Furthermore, it is heavily reliant on the truthfulness and objectiveness of those participating in the court watching and interviews. There was anonymity to the reviews, but sometimes that can work against the research. As anyone that has been on the internet knows, anonymity can give people a protective guard that leads to a capacity to reach the wrong conclusions, and depending on what they know of the research, involuntarily and inadvertently bend the results to reflect what the ethnographer is trying to study. While it may appear to Ms. Van Cleve that these circumstances are overwhelmingly present in today’s justice system, the limitation of fieldwork is that while it may appear rampant, Cook County is only a small microcosm of our justice system. She has devoted years and this is a product of her life’s work and sometimes being too close or too involved with the study lends itself to the inability to have a non-biased or unprejudiced opinion. Perspective is everything.
In conclusion, recent research and news headlines have awakened many of us to the existence of police brutality, mass incarceration and the injustice of our democracy. Spotlights on underprivileged communities where poor and predominately black people live lives that we cannot imagine, let alone fathom, exist in a country that is staunchly heralded as a fair, impartial and colorblind nation. It is not only our job as citizens of this nation, but our duty to root out injustice where it lives and not stay silent in the face of racism and inequality. What is it about our society that allows these injustices to continue even with all the knowledge we are given?
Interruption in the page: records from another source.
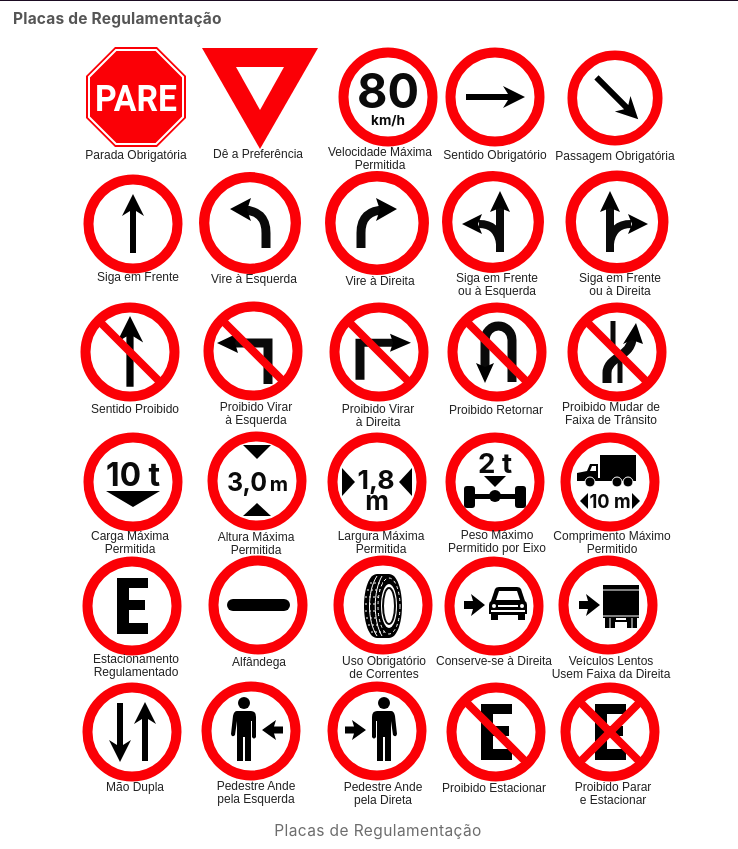
<!DOCTYPE html>
<html lang="pt-BR">
<head>
<meta charset="utf-8">
<title>Placas de Regulamentação</title>
<style>
:root{--red:#fb0006;--ink:#0a0a0a;--paper:#fff;--label:#222;--heading:#555;--note:#6d6d6d;--bar:#1b0b22}
*{box-sizing:border-box;margin:0;padding:0}
html,body{width:738px;height:849px;overflow:hidden;background:var(--paper)}
.board{position:relative;width:738px;height:849px;overflow:hidden;border-top:1px solid var(--bar)}
h1,.note{position:absolute;font-family:Inter,sans-serif;line-height:20px;white-space:nowrap}
h1{left:13px;top:8px;font-size:15.5px;font-weight:700;letter-spacing:.2px;color:var(--heading)}
.note{left:0;width:756px;top:820px;text-align:center;font-size:15.5px;letter-spacing:.4px;color:var(--note)}
.sign{position:absolute;left:var(--x);top:calc(var(--y) - 1px)}
.sign svg{position:absolute;left:-60px;top:-60px;width:120px;height:120px;overflow:visible}
figcaption{position:absolute;left:calc(var(--dx,0px) - 75px);top:calc(var(--dy) - 7px);width:150px;text-align:center;white-space:nowrap;font:12px/13px "Liberation Sans",Arial,sans-serif;color:var(--label)}
svg text{font-family:Inter,Roboto,sans-serif;font-weight:700;text-anchor:middle;fill:var(--ink)}
.ring{fill:var(--paper);stroke:var(--red);stroke-width:10}
.bar{stroke:var(--red);stroke-width:8}
.stem{fill:none;stroke:var(--ink);stroke-width:9}
.gap{fill:none;stroke:var(--paper);stroke-width:2}
</style>
</head>
<body>
<svg width="0" height="0" style="position:absolute" aria-hidden="true">
<defs>
<circle id="ring" class="ring" r="44.5"/>
<line id="slash" class="bar" x1="-32" y1="-32" x2="32" y2="32"/>
<path id="arrow" d="M-29-3H13L8-11 30 0 8 11 13 3H-29z"/>
<path id="short-arrow" d="M-10-4H-1L-3-11 11 0-3 11-1 4H-10z"/>
<g id="turn-left"><path class="stem" d="M16 25V10Q16-13-8-13"/><path d="M-20-14 1-25-3-13 1-2z"/></g>
<g id="ahead-or-left"><path class="stem" style="stroke-width:8" d="M7 30V-14M7 22Q5 2-14 2"/><path d="M7-31 17-10 7-14-3-10zM-31 2-11-8-15 2-11 12z"/></g>
<g id="corner-left"><path class="stem" d="M15 33V-8H-20"/><path d="M-36-8-15-18-18-8-15 2z"/></g>
<path id="letter-e" d="M-15-28H16V-18H-3V-6H13V4H-3V17H16V28H-15z"/>
<g id="walker"><circle cx="-7" cy="-28" r="6"/><path d="M-14-20H0Q5-20 5-14V6Q3 9 1 6V-10H0V30H-6V6H-8V30H-14V-10L-16 4Q-19 7-20 3L-18-15Q-17-20-14-20z"/><use href="#short-arrow" transform="translate(22 -1) scale(-1 .9)"/></g>
</defs>
</svg>
<main class="board">
<h1>Placas de Regulamentação</h1>

<figure class="sign" style="--x:136px;--y:97px;--dy:59px"><svg viewBox="-60 -60 120 120"><polygon points="-21,-50 21,-50 50,-21 50,21 21,50 -21,50 -50,21 -50,-21" fill="var(--red)"/><polygon points="-20,-47 20,-47 47,-20 47,20 20,47 -20,47 -47,20 -47,-20" fill="none" stroke="var(--paper)" stroke-width="2"/><text y="14" font-size="36" textLength="82" lengthAdjust="spacingAndGlyphs" style="fill:var(--paper);font-family:Roboto,sans-serif">PARE</text></svg><figcaption>Parada Obrigatória</figcaption></figure>

<figure class="sign" style="--x:260px;--y:97px;--dx:-2px;--dy:58px"><svg viewBox="-60 -60 120 120"><polygon points="-58,-49 58,-49 0,52" fill="var(--red)"/><polygon points="-24,-30 24,-30 0,13" fill="var(--paper)"/></svg><figcaption>Dê a Preferência</figcaption></figure>

<figure class="sign" style="--x:388px;--y:97px;--dx:-8px;--dy:56px"><svg viewBox="-60 -60 120 120"><use href="#ring"/><text y="11" font-size="48" textLength="62" lengthAdjust="spacingAndGlyphs">80</text><text y="28" font-size="13" textLength="34" lengthAdjust="spacingAndGlyphs">km/h</text></svg><figcaption>Velocidade Máxima<br>Permitida</figcaption></figure>

<figure class="sign" style="--x:495px;--y:97px;--dy:59px"><svg viewBox="-60 -60 120 120"><use href="#ring"/><use href="#arrow"/></svg><figcaption>Sentido Obrigatório</figcaption></figure>

<figure class="sign" style="--x:615px;--y:98px;--dy:59px"><svg viewBox="-60 -60 120 120"><use href="#ring" transform="scale(.96)"/><use href="#arrow" transform="translate(2 0) rotate(45)"/></svg><figcaption>Passagem Obrigatória</figcaption></figure>

<figure class="sign" style="--x:133px;--y:224px;--dx:5px;--dy:54px"><svg viewBox="-60 -60 120 120"><use href="#ring"/><use href="#arrow" transform="rotate(-90)"/></svg><figcaption>Siga em Frente</figcaption></figure>

<figure class="sign" style="--x:250px;--y:223px;--dx:4px;--dy:57px"><svg viewBox="-60 -60 120 120"><use href="#ring" transform="scale(1.03)"/><use href="#turn-left"/></svg><figcaption>Vire à Esquerda</figcaption></figure>

<figure class="sign" style="--x:377px;--y:223px;--dx:3px;--dy:59px"><svg viewBox="-60 -60 120 120"><use href="#ring" transform="scale(1.05)"/><use href="#turn-left" transform="scale(-1 1)"/></svg><figcaption>Vire à Direita</figcaption></figure>

<figure class="sign" style="--x:493px;--y:222px;--dx:4px;--dy:57px"><svg viewBox="-60 -60 120 120"><use href="#ring" transform="scale(1.03)"/><use href="#ahead-or-left"/></svg><figcaption>Siga em Frente<br>ou à Esquerda</figcaption></figure>

<figure class="sign" style="--x:617px;--y:222px;--dx:3px;--dy:57px"><svg viewBox="-60 -60 120 120"><use href="#ring" transform="scale(1.04)"/><use href="#ahead-or-left" transform="scale(-1 1)"/></svg><figcaption>Siga em Frente<br>ou à Direita</figcaption></figure>

<figure class="sign" style="--x:130px;--y:352px;--dx:5px;--dy:58px"><svg viewBox="-60 -60 120 120"><use href="#ring"/><use href="#arrow" transform="rotate(-90) scale(1.2)"/><use href="#slash"/></svg><figcaption>Sentido Proibido</figcaption></figure>

<figure class="sign" style="--x:253px;--y:351px;--dx:3px;--dy:57px"><svg viewBox="-60 -60 120 120"><use href="#ring"/><use href="#corner-left"/><use href="#slash"/></svg><figcaption>Proibido Virar<br>à Esquerda</figcaption></figure>

<figure class="sign" style="--x:379px;--y:352px;--dx:-1px;--dy:58px"><svg viewBox="-60 -60 120 120"><use href="#ring"/><use href="#corner-left" transform="translate(-4 -2) scale(-1 .9)"/><use href="#slash"/></svg><figcaption>Proibido Virar<br>à Direita</figcaption></figure>

<figure class="sign" style="--x:497px;--y:352px;--dx:-1px;--dy:59px"><svg viewBox="-60 -60 120 120"><use href="#ring"/><path class="stem" d="M15 30V-12A13.5 14 0 0 0-12-12V16"/><path d="M-12 31-21 11-12 15-3 11z"/><use href="#slash"/></svg><figcaption>Proibido Retornar</figcaption></figure>

<figure class="sign" style="--x:617px;--y:352px;--dx:-6px;--dy:56px"><svg viewBox="-60 -60 120 120"><use href="#ring"/><path class="stem" d="M-10 31V21C-10 5 15 4 15-14"/><path d="M19-29 26-8 15-12 6-8z"/><path class="stem" style="stroke-width:5" d="M-4-31V-5M3 8V31"/><use href="#slash"/></svg><figcaption>Proibido Mudar de<br>Faixa de Trânsito</figcaption></figure>

<figure class="sign" style="--x:133px;--y:482px;--dx:-3px;--dy:55px"><svg viewBox="-60 -60 120 120"><use href="#ring"/><text y="4" font-size="32" textLength="54" lengthAdjust="spacingAndGlyphs">10 t</text><polygon points="-27,9 27,9 0,25"/></svg><figcaption>Carga Máxima<br>Permitida</figcaption></figure>

<figure class="sign" style="--x:257px;--y:481px;--dx:-1px;--dy:57px"><svg viewBox="-60 -60 120 120"><use href="#ring"/><polygon points="-14,-36 14,-36 0,-22"/><text x="-10" y="10" font-size="26" textLength="40" lengthAdjust="spacingAndGlyphs">3,0</text><text x="22" y="10" font-size="20">m</text><polygon points="-14,35 14,35 0,22"/></svg><figcaption>Altura Máxima<br>Permitida</figcaption></figure>

<figure class="sign" style="--x:377px;--y:482px;--dx:4px;--dy:55px"><svg viewBox="-60 -60 120 120"><use href="#ring"/><polygon points="-35,-14 -35,14 -22,0"/><polygon points="35,-14 35,14 22,0"/><text x="-1" y="7" font-size="26" textLength="37" lengthAdjust="spacingAndGlyphs">1,8</text><text y="28" font-size="26">m</text></svg><figcaption>Largura Máxima<br>Permitida</figcaption></figure>

<figure class="sign" style="--x:495px;--y:482px;--dx:2px;--dy:54px"><svg viewBox="-60 -60 120 120"><use href="#ring"/><text y="-9" font-size="27" textLength="34" lengthAdjust="spacingAndGlyphs">2 t</text><polygon points="-11,-6 11,-6 0,5"/><rect x="-31" y="4" width="11" height="22" rx="3"/><rect x="20" y="4" width="11" height="22" rx="3"/><rect x="-22" y="12" width="44" height="5"/><circle cy="14" r="6"/></svg><figcaption>Peso Máximo<br>Permitido por Eixo</figcaption></figure>

<figure class="sign" style="--x:610px;--y:482px;--dx:2px;--dy:55px"><svg viewBox="-60 -60 120 120"><use href="#ring"/><rect x="-10" y="-27" width="36" height="24"/><path d="M-33-1V-9L-23-11-20-18H-12V-4H26V-1z"/><path d="M-20-11-18-16H-14V-11z" fill="var(--paper)"/><g stroke="var(--paper)"><circle cx="-20" cy="0" r="5"/><circle cx="7" cy="0" r="5"/><circle cx="18" cy="0" r="5"/></g><polygon points="-22,11 -22,27 -30,19"/><polygon points="22,11 22,27 30,19"/><text y="26" font-size="19" textLength="41" lengthAdjust="spacingAndGlyphs">10 m</text></svg><figcaption>Comprimento Máximo<br>Permitido</figcaption></figure>

<figure class="sign" style="--x:132px;--y:606px;--dx:4px;--dy:54px"><svg viewBox="-60 -60 120 120"><use href="#ring"/><use href="#letter-e"/></svg><figcaption>Estacionamento<br>Regulamentado</figcaption></figure>

<figure class="sign" style="--x:258px;--y:605px;--dx:1px;--dy:58px"><svg viewBox="-60 -60 120 120"><use href="#ring"/><rect x="-31" y="-6" width="63" height="12" rx="6"/></svg><figcaption>Alfândega</figcaption></figure>

<figure class="sign" style="--x:383px;--y:605px;--dx:1px;--dy:57px"><svg viewBox="-60 -60 120 120"><use href="#ring"/><path d="M-6-31H6C14-31 19-16 19 1S14 33 6 33H-6C-14 33-19 18-19 1S-14-31-6-31z"/><ellipse cx="6" cy="1" rx="8" ry="22" fill="var(--paper)"/><ellipse cx="6" cy="1" rx="6" ry="18" fill="none" stroke="var(--ink)" stroke-width="2"/><g class="gap" style="stroke-width:1"><path d="M-6-29C-16-14-16 16-6 31M-1-29C-10-14-10 16-1 31"/><path stroke-dasharray="2 2" d="M-13-22H0M-16-15H-3M-18-8H-5M-18-1H-6M-18 6H-6M-17 13H-5M-15 20H-3M-12 27H2"/><ellipse cx="6" cy="1" rx="11" ry="28" stroke-dasharray="3 3"/></g></svg><figcaption>Uso Obrigatório<br>de Correntes</figcaption></figure>

<figure class="sign" style="--x:494px;--y:606px;--dy:56px"><svg viewBox="-60 -60 120 120"><use href="#ring"/><use href="#short-arrow" transform="translate(-20 -1)"/><path d="M-3-5 1-17Q2-19 5-19H23Q26-19 27-17L31-5Q33-4 33-1V8H31V14H24V9H4V14H-3V8H-5V-1Q-5-4-3-5z"/><path d="M2-6 5-15H23L26-6z" fill="var(--paper)"/><path class="gap" d="M-3 5H31M4 0H24"/><g fill="var(--paper)"><circle cx="0" cy="0" r="2"/><circle cx="28" cy="0" r="2"/></g></svg><figcaption>Conserve-se à Direita</figcaption></figure>

<figure class="sign" style="--x:608px;--y:605px;--dx:3px;--dy:57px"><svg viewBox="-60 -60 120 120"><use href="#ring"/><use href="#short-arrow" transform="translate(-19 0)"/><path d="M-5-20H31V13H29V23H19V17H7V23H-3V13H-5z"/><path class="gap" style="stroke-width:1" d="M-5-15H31M-5 11H31M2 13V23M24 13V23"/><path class="gap" d="M8 14H18"/></svg><figcaption>Veículos Lentos<br>Usem Faixa da Direita</figcaption></figure>

<figure class="sign" style="--x:132px;--y:732px;--dx:3px;--dy:56px"><svg viewBox="-60 -60 120 120"><use href="#ring"/><use href="#arrow" transform="translate(-12 0) rotate(90)"/><use href="#arrow" transform="translate(13 0) rotate(-90)"/></svg><figcaption>Mão Dupla</figcaption></figure>

<figure class="sign" style="--x:251px;--y:731px;--dx:5px;--dy:56px"><svg viewBox="-60 -60 120 120"><use href="#ring"/><use href="#walker"/></svg><figcaption>Pedestre Ande<br>pela Esquerda</figcaption></figure>

<figure class="sign" style="--x:377px;--y:731px;--dx:6px;--dy:57px"><svg viewBox="-60 -60 120 120"><use href="#ring"/><use href="#walker" transform="scale(-1 1)"/></svg><figcaption>Pedestre Ande<br>pela Direta</figcaption></figure>

<figure class="sign" style="--x:496px;--y:732px;--dx:-2px;--dy:57px"><svg viewBox="-60 -60 120 120"><use href="#ring"/><use href="#letter-e"/><use href="#slash"/></svg><figcaption>Proibido Estacionar</figcaption></figure>

<figure class="sign" style="--x:610px;--y:732px;--dx:3px;--dy:56px"><svg viewBox="-60 -60 120 120"><use href="#ring"/><use href="#letter-e"/><use href="#slash"/><use href="#slash" transform="scale(-1 1)"/></svg><figcaption>Proibido Parar<br>e Estacionar</figcaption></figure>

<p class="note">Placas de Regulamentação</p>
</main>
</body>
</html>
Further sociological study on the tendencies of acceptance of the social rules, roles and norms even in obvious evidence to the unfairness of it. The bystander effect, a term coined by social psychologists may explain some of this along with the fact that we suffer as a society from pluralistic ignorance we often look to others to determine how we should act, and we fail to inquire if no one else is questioning the status quo.